Each line below that contains "CUFF" counts once; report the total and nothing more.

(Stored data entries)
______________________________
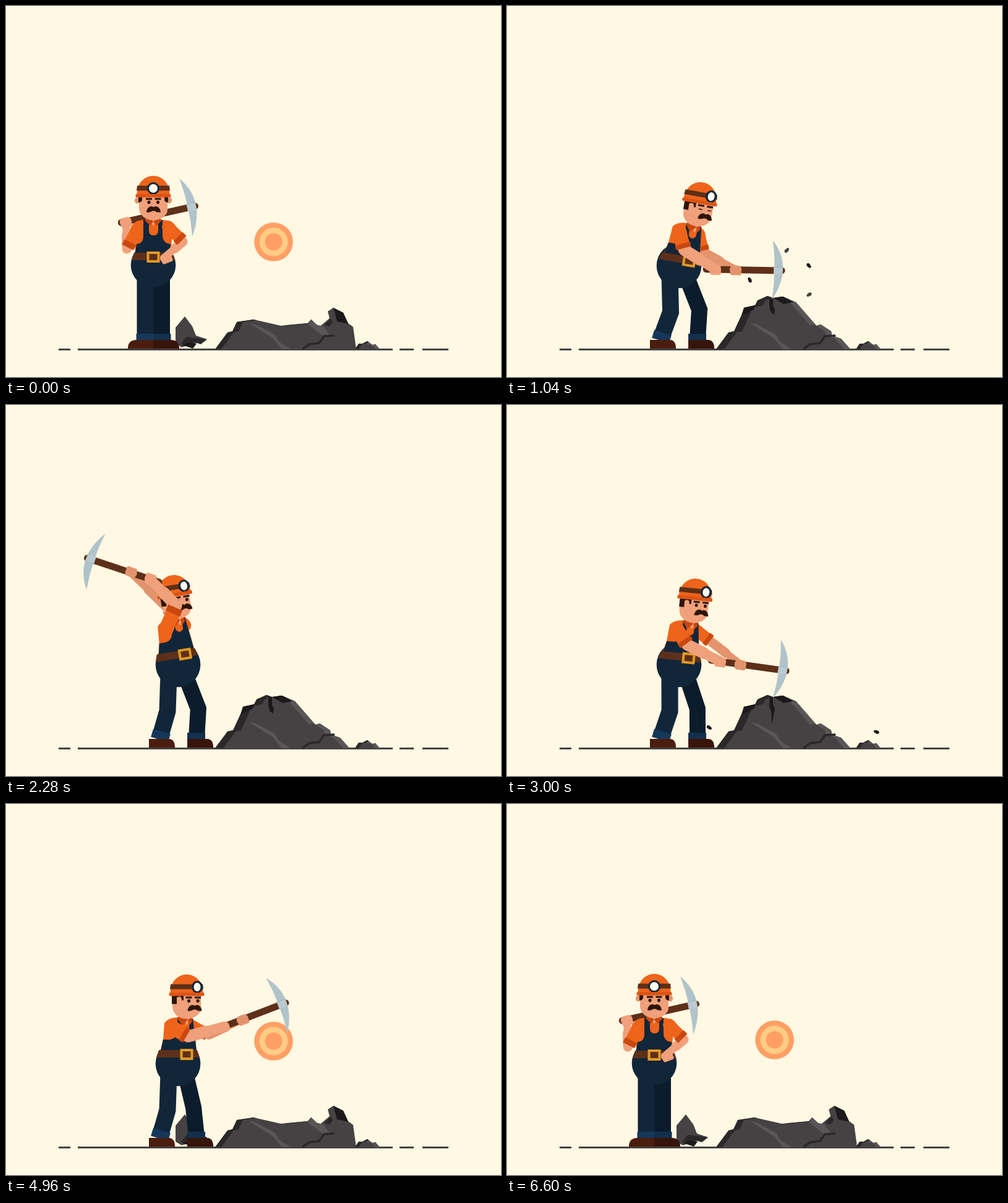
An HTML page with a canvas that plays this animation: 800 px wide and 600 px high, repeating every 7280 ms.

```html
<!DOCTYPE html>
<html>
<head>
<meta charset="utf-8">
<style>
html, body { margin: 0; width: 100%; height: 100%; overflow: hidden; background: #fff8e3; }
canvas { display: block; }
</style>
</head>
<body>
<canvas id="stage" width="800" height="600"></canvas>
<script>
const c = document.getElementById('stage').getContext('2d');
const LOOP = 7280, PERIOD = 1520, START = 40, BACK_AT = 760, HIT_AT = 880;
const BURST = 4000, TWIRL = 4980, TURN = 5480;
const NAVY = '#12263a', DARK = '#0c1c2c', CUFF = '#15375a', ORANGE = '#ee641b', RUST = '#c9480f',
  SKIN = '#f0a07a', SHADE = '#e3946d', BROWN = '#5e3019', HAIR = '#2e150a', STEEL = '#b1c3ca',
  ROCK = '#464243', ROCK_LIGHT = '#5a5657', ROCK_DARK = '#2b2829', BLACK = '#1b191a', GOLD = '#e39a24';

// Key poses: body tilt, grip x, grip y, pick angle
const REST = [6, 345, 415, 8], BACK = [-10, 232, 282, -163], HIT = [20, 348, 409, 10],
  SETTLE = [10, 337, 426, 1], READY = [0, 352, 360, -21], SHOULDER = [0, 201, 347, 347.4];

const clamp = v => Math.max(0, Math.min(1, v));
const rad = d => d * Math.PI / 180;
const ease = v => (v = clamp(v), v * v * (3 - 2 * v));
const mix = (a, b, u) => a.map((v, i) => v + (b[i] - v) * u);

// The grip moves over the shoulder in an arc
function overhead(a, b, u) {
  const pose = mix(a, b, u);
  pose[2] -= 55 * Math.sin(Math.PI * clamp(u));
  return pose;
}
function swingPose(p, end) {
  if (p < BACK_AT) {
    const u = clamp((p - START) / (BACK_AT - START));
    return overhead(REST, BACK, ease(u * 1.25) + .06 * Math.sin(Math.PI * clamp(u * 2 - 1)));
  }
  if (p < HIT_AT) return overhead(BACK, HIT, (p - BACK_AT) / (HIT_AT - BACK_AT));
  if (p < 920) return HIT;
  if (p < 1040) return mix(HIT, SETTLE, ease((p - 920) / 120));
  return mix(SETTLE, end, ease((p - 1040) / 440));
}
function twirlPose(u) {
  const pose = mix(READY, SHOULDER, ease(u * 2)), reach = 60 * Math.sin(Math.PI * u);
  pose[3] = READY[3] + (SHOULDER[3] - READY[3]) * u;
  pose[1] += reach * Math.cos(rad(pose[3] - 45));
  pose[2] += reach * Math.sin(rad(pose[3] - 45));
  return pose;
}

function path(d, color) {
  c.fillStyle = color;
  c.fill(new Path2D(d));
}
const poly = (points, color) => path(`M${points}Z`, color);
function oval(x, y, rx, ry, color) {
  c.fillStyle = color;
  c.beginPath();
  c.ellipse(x, y, rx, ry, 0, 0, 7);
  c.fill();
}
function box(x, y, w, h, color, r = 0) {
  c.fillStyle = color;
  c.beginPath();
  c.roundRect(x, y, w, h, r);
  c.fill();
}
function line(points, width, color, cap = 'butt') {
  c.strokeStyle = color;
  c.lineWidth = width;
  c.lineCap = cap;
  c.stroke(new Path2D('M' + points));
}
function at(x, y, angle, draw) {
  c.save();
  c.translate(x, y);
  c.rotate(angle);
  draw();
  c.restore();
}

// A rock is its outline plus strips left by sliding that outline sideways
function rock(points, dark, light) {
  const outline = new Path2D(`M${points}Z`);
  const strip = (dx, color) => {
    const rest = new Path2D('M0 0H800V600H0Z');
    rest.addPath(outline, new DOMMatrix([1, 0, 0, 1, dx, 0]));
    c.fillStyle = color;
    c.fill(rest, 'evenodd');
  };
  c.fillStyle = ROCK;
  c.fill(outline);
  c.save();
  c.clip(outline);
  if (light) strip(-light, ROCK_LIGHT);
  if (dark) strip(dark, ROCK_DARK);
  c.restore();
}
function ridges() {
  c.lineJoin = 'miter';
  poly('393 513 404 515 435 532 441 543 460 555 446 555 431 537', ROCK_LIGHT);
  line('479 555L490 547 506 545 514 534 531 533', 3.5, ROCK_DARK);
}

function wholePile(cracks) {
  rock('338 555 358 528 367 526 379 500 383 488 401 484 405 476 421 469 430 472 446 470 467 479 500 517 507 515 524 526 525 533 540 538 555 555', 13, 10);
  poly('383 488 401 484 399 491 381 500', BLACK);
  poly('430 472 446 470 463 479 447 482', BLACK);
  ridges();
  if (cracks) poly(`424 473 430 472 430 485 433 491 ${cracks > 1 ? '428 517' : '432 499'} 427 496 424 487`, BLACK);
}

function brokenPile(e) {
  const u = clamp(e / 420), lift = -260 * u * (1 - u);
  at(90 * (u - 1), lift, .5 * (u - 1), () => {
    rock('505 520 523 505 520 494 529 488 545 496 553 513 561 519 566 555 510 555');
    poly('529 488 545 496 553 514 535 510', BLACK);
  });
  rock('338 555 358 528 366 526 373 511 400 507 444 517 488 513 493 507 503 516 513 518 524 505 545 535 553 555', 10);
  poly('488 515 493 507 503 516 513 518 524 534 513 534', ROCK_LIGHT);
  ridges();
  at(298 + 120 * (1 - u), 530 + lift, 3 * (1 - u), () => {
    poly('-9 -28 3 -12 9 3 27 9 10 15 -14 22 -24 16 -24 -10', ROCK);
    poly('-6 5 27 9 17 17 7 14 -16 17', ROCK_DARK);
    poly('-14 18 -2 14 10 16 4 24', BLACK);
  });
}

function coin(t) {
  const u = clamp((t - BURST) / 600) - 1;
  const rise = t < START ? 1 : 1 + 2.2 * u ** 3 + 1.2 * u ** 2;
  const bob = t < START || t > 6600 ? 0 : 2 * Math.cos((t - 4960) / 1640 * 1.5 * Math.PI);
  const y = 381.5 + bob + 140 * (1 - rise);
  oval(432.5, y, 31.3, 31.3, '#ff9f64');
  oval(432.5, y, 23, 23, '#ffcc85');
  oval(432.5, y, 14, 14, '#ff9f64');
}

function debris(e, gold) {
  // drift, launch speed, gravity
  [[118, -.725, .0016], [293, -.461, .00093], [293, -.168, .00093], [-175, -.261, .000577]].forEach(([drift, speed, g], i) => {
    const x = 428 + drift * (1 - Math.exp(-e / 700)), y = 470 + speed * e + g * e * e;
    if (e > 60 && y < 552) at(x, y, i * 1.7 - 1 + (e - 160) * .006, () =>
      poly('-5 -1 -2 -3 4 -1 4 2 0 3 -4 2', i % 2 ? BLACK : ROCK));
  });
  if (e > 100) return;
  const reach = 8 + e * .28;
  for (let i = 0; i < 6; i++) at(429, 474, -2.2 + i * .35, () =>
    line(`${reach * .4} 0H${reach}`, 4, gold && i % 2 ? '#ffb52e' : ROCK, 'round'));
}

function pick(x, y, angle, smear) {
  at(x, y, rad(angle), () => {
    line('-15 0H107', 11, BROWN, 'round');
    c.translate(112, 0);
    const top = smear ? -70 : -49, back = smear ? -27 : -20;
    if (smear) {
      poly('-72 -5 -42 -9 -39 -20 -31 -12 -27 -25 -20 -16 -18 -33 -12 0 -72 4', BROWN);
      path('M-30 -53Q-7 -22 -14 0Q-22 -12 -30 -53', '#a4b7bf');
    }
    path(`M${back} ${top}Q14 ${top * .1} -20 47Q-13 0 ${back} ${top}`, STEEL);
    box(-18, -6.5, 14, 13, '#b9cad0', 1);
    line('-18 -6H-4', 1, '#9fb3bb');
  });
}

// Head around the middle of the helmet's lower edge; a side view shifts the features
function head(side, shut) {
  const eyes = side ? 11 : .5, mouth = side ? 13 : .5, lamp = side ? 17 : 0;
  if (!side) [-26, 26].forEach(x => oval(x, 10, 4, 5, SHADE));
  path('M-23 4H23V25C23 34 12 42 0 42C-12 42 -23 34 -23 22Z', SKIN);
  if (side) {
    path('M-24 4H-5V12H-9V7H-16V18H-24Z', HAIR);
    oval(-12, 11, 4, 5, SKIN);
  } else {
    path('M-24 4H-18V10L-21 13H-24ZM24 4H18V10L21 13H24Z', HAIR);
  }
  [-7.5, 7].forEach(x => {
    box(eyes + x - 5, 6, 10, 3, HAIR);
    if (shut) box(eyes + x - 3, 13, 6, 1.4, HAIR);
    else oval(eyes + x, 13, 2.5, 2.7, HAIR);
  });
  at(mouth, 0, 0, () => path('M-11.5 29C-11 21 -4 17 0 21C4 17 11 21 11.5 29Q5 30 2 27H-2Q-6 30 -11.5 29Z', HAIR));
  path('M-26.5 1C-26.5 -40 26.5 -40 26.5 1Z', ORANGE);
  path('M-26 -14H26L27 -6H-27Z', BROWN);
  oval(lamp, -9.5, side ? 9 : 10, 10, NAVY);
  oval(lamp, -9.5, side ? 5.5 : 7, 7, '#fffcef');
  box(-28.5, -.5, 57, 5.5, '#dc5414', 2);
}

const belt = (x, y) => at(x, y, 0, () => poly('-31 -7 31 -7 35 5 -35 5', BROWN));
function buckle(x, y) {
  box(x - 10.5, y - 9, 21, 18, GOLD);
  box(x - 6.5, y - 5, 13, 10, BROWN);
}

function elbow(s, h, upper, lower, bend) {
  const dx = h.x - s.x, dy = h.y - s.y, d = Math.hypot(dx, dy) || 1;
  const along = Math.min(upper, (d * d + upper * upper - lower * lower) / (2 * d));
  const off = bend * Math.sqrt(Math.max(0, upper * upper - along * along));
  return { x: s.x + (dx * along - dy * off) / d, y: s.y + (dy * along + dx * off) / d };
}
function arm(s, h, e, skin, width) {
  const p = k => `${s.x + (e.x - s.x) * k} ${s.y + (e.y - s.y) * k}`;
  c.lineJoin = 'round';
  line(`${p(.6)}L${e.x} ${e.y}L${h.x} ${h.y}`, width - 8, skin, 'round');
  line(`${p(.5)}L${e.x} ${e.y}L${(e.x + h.x) / 2} ${(e.y + h.y) / 2}`, width - 5, skin, 'round');
  line(`${p(0)}L${p(.12)}`, width, ORANGE, 'round');
  line(`${p(0)}L${p(.75)}`, width - 1, ORANGE);
  line(`${p(.67)}L${p(.92)}`, width + 1, RUST);
}
// A raised arm shows its full upper length
function sideArm(s, h, skin, width) {
  const upper = 30 + 14 * clamp((s.y - h.y) / 90);
  arm(s, h, elbow(s, h, upper, 60, 1), skin, width);
}
function hand(x, y, angle, skin) {
  at(x, y, rad(angle), () => {
    box(-10, -7, 19, 14, skin, 6);
    [-5, 0, 5].forEach(dx => oval(dx, 5, 4, 4, skin));
  });
}

const boot = (x, color) =>
  path(`M${x} 540H${x + 33}Q${x + 42} 541 ${x + 42} 554H${x}Z`, color);

function sideMiner([tilt, hx, hy, angle], grip, shut, smear) {
  const a = rad(tilt), bow = Math.max(0, tilt), drop = bow / 2;
  const turn = (x, y) => ({
    x: 278 + (x - 278) * Math.cos(a) - (y - 420) * Math.sin(a),
    y: 420 + drop + (x - 278) * Math.sin(a) + (y - 420) * Math.cos(a)
  });
  c.lineJoin = 'miter';
  line(`291 440L${303 + .8 * Math.abs(tilt)} 491L308 538`, 26, DARK);
  line('307.5 530V541', 29, '#12304d');
  boot(293, '#38140a');
  line(`263 435L${261 + .35 * bow} 495L249 537`, 27, NAVY);
  line('252 528L248 541', 29, CUFF);
  boot(231, '#4b1d0e');

  const far = {
    x: 305 + (hx + 33 * Math.cos(rad(angle)) - 305) * grip,
    y: 402 + (hy + 33 * Math.sin(rad(angle)) - 402) * grip
  };
  sideArm(turn(300, 359), far, SHADE, 20);
  oval(278, 420, 36.3, 36.3, NAVY);
  at(278, 420 + drop, a, () => {
    c.translate(-278, -420);
    path('M256 354Q262 346 276 345L301 346Q306 370 308 401H249L254 380Z', ORANGE);
    path('M249 403L254 381H265Q277 379 277 364V346L283 345 284 364Q290 372 296 364V347L302 347 308 400Z', NAVY);
    poly('285 341 300 344 292 358', SKIN);
    poly('276 346 284 340 294 349 285 358', RUST);
    poly('294 349 300 344 301 352 296 358', RUST);
    belt(278, 405);
    buckle(292, 405);
    at(292, 305.5, 0, () => head(true, shut));
  });

  pick(hx, hy, angle, smear);
  if (grip > .5) hand(far.x, far.y, angle, SHADE);
  sideArm(turn(268, 361), { x: hx, y: hy }, SKIN, 24);
  hand(hx, hy, angle, SKIN);
}

function frontMiner([, hx, hy, angle], shift) {
  pick(hx, hy, angle);
  c.save();
  c.translate(shift, 0);
  box(211.5, 435, 27, 97, NAVY);
  box(238, 435, 27, 97, DARK);
  box(210.5, 530, 28, 11, CUFF);
  box(238, 530, 28.5, 11, '#12304d');
  path('M197 554Q197 540 211 540H238.5V554Z', '#4b1d0e');
  path('M280 554Q280 540 266 540H238V554Z', '#38140a');
  oval(238, 419, 36.3, 36, NAVY);
  path('M204 356Q208 346 222 346H254Q266 346 270 356L266 402H210Z', ORANGE);
  path('M208 402L211 385Q222 384 222 372V346H231V363Q231 371 238.5 371Q246 371 246 363V346H253V372Q254 384 266 385L268 402Z', NAVY);
  poly('230 341 246 341 238 356', SKIN);
  poly('224 346 231 340 238 349 232 355', RUST);
  poly('252 346 245 340 238 349 244 355', RUST);
  belt(238, 406);
  arm({ x: 262, y: 357 }, { x: 259, y: 404 }, { x: 286, y: 381 }, SKIN, 20);
  buckle(238, 406);
  hand(259, 407, -20, SKIN);
  at(238, 304.5, 0, () => head(false));
  c.restore();
  const s = { x: 212 + shift, y: 360 }, wrist = { x: hx - 7, y: hy + 2 };
  arm(s, wrist, elbow(s, wrist, 37, 44, -1), SKIN, 20);
  box(222 + shift, 352, 9, 36, NAVY);
  hand(wrist.x, wrist.y, angle, SKIN);
}

function draw(t) {
  const swing = Math.min(2, Math.floor((t - START) / PERIOD)), p = t - swing * PERIOD;
  const hits = t < START ? 0 : swing + (p >= HIT_AT);
  const e = hits ? t - HIT_AT - (hits - 1) * PERIOD : 1e4;
  const twirl = t < START ? 1 : 1 - (1 - clamp((t - TWIRL) / 950)) ** 2;
  const pose = twirl ? twirlPose(twirl) : swingPose(p, swing < 2 ? REST : READY);

  c.fillStyle = '#fff8e3';
  c.fillRect(0, 0, 800, 600);
  c.save();
  c.translate(0, 3 * Math.exp(-e / 30));
  line('85 555.5H104M116 555.5H625M636 555.5H659M673 555.5H715', 3, ROCK);
  if (t < START || t >= BURST) {
    coin(t);
    brokenPile(t < START ? 1e4 : t - BURST);
  } else wholePile(hits);
  rock('564 555 570 546 576 546 584 542 592 548 597 547 604 555', 6, 7);

  if (t < START || t >= TURN) {
    const u = t < START ? 0 : 1 - clamp((t - TURN) / 320);
    frontMiner(pose, 40 * u ** 3);
  } else sideMiner(pose, 1 - clamp(twirl * 4), p >= 800 && p < 1240, p >= 820 && p < 960);
  debris(e, hits === 3);
  c.restore();
}

const start = performance.now();
function tick() {
  draw((performance.now() - start) % LOOP);
  requestAnimationFrame(tick);
}
tick();
</script>
</body>
</html>
```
______________________________
- _The answer_
3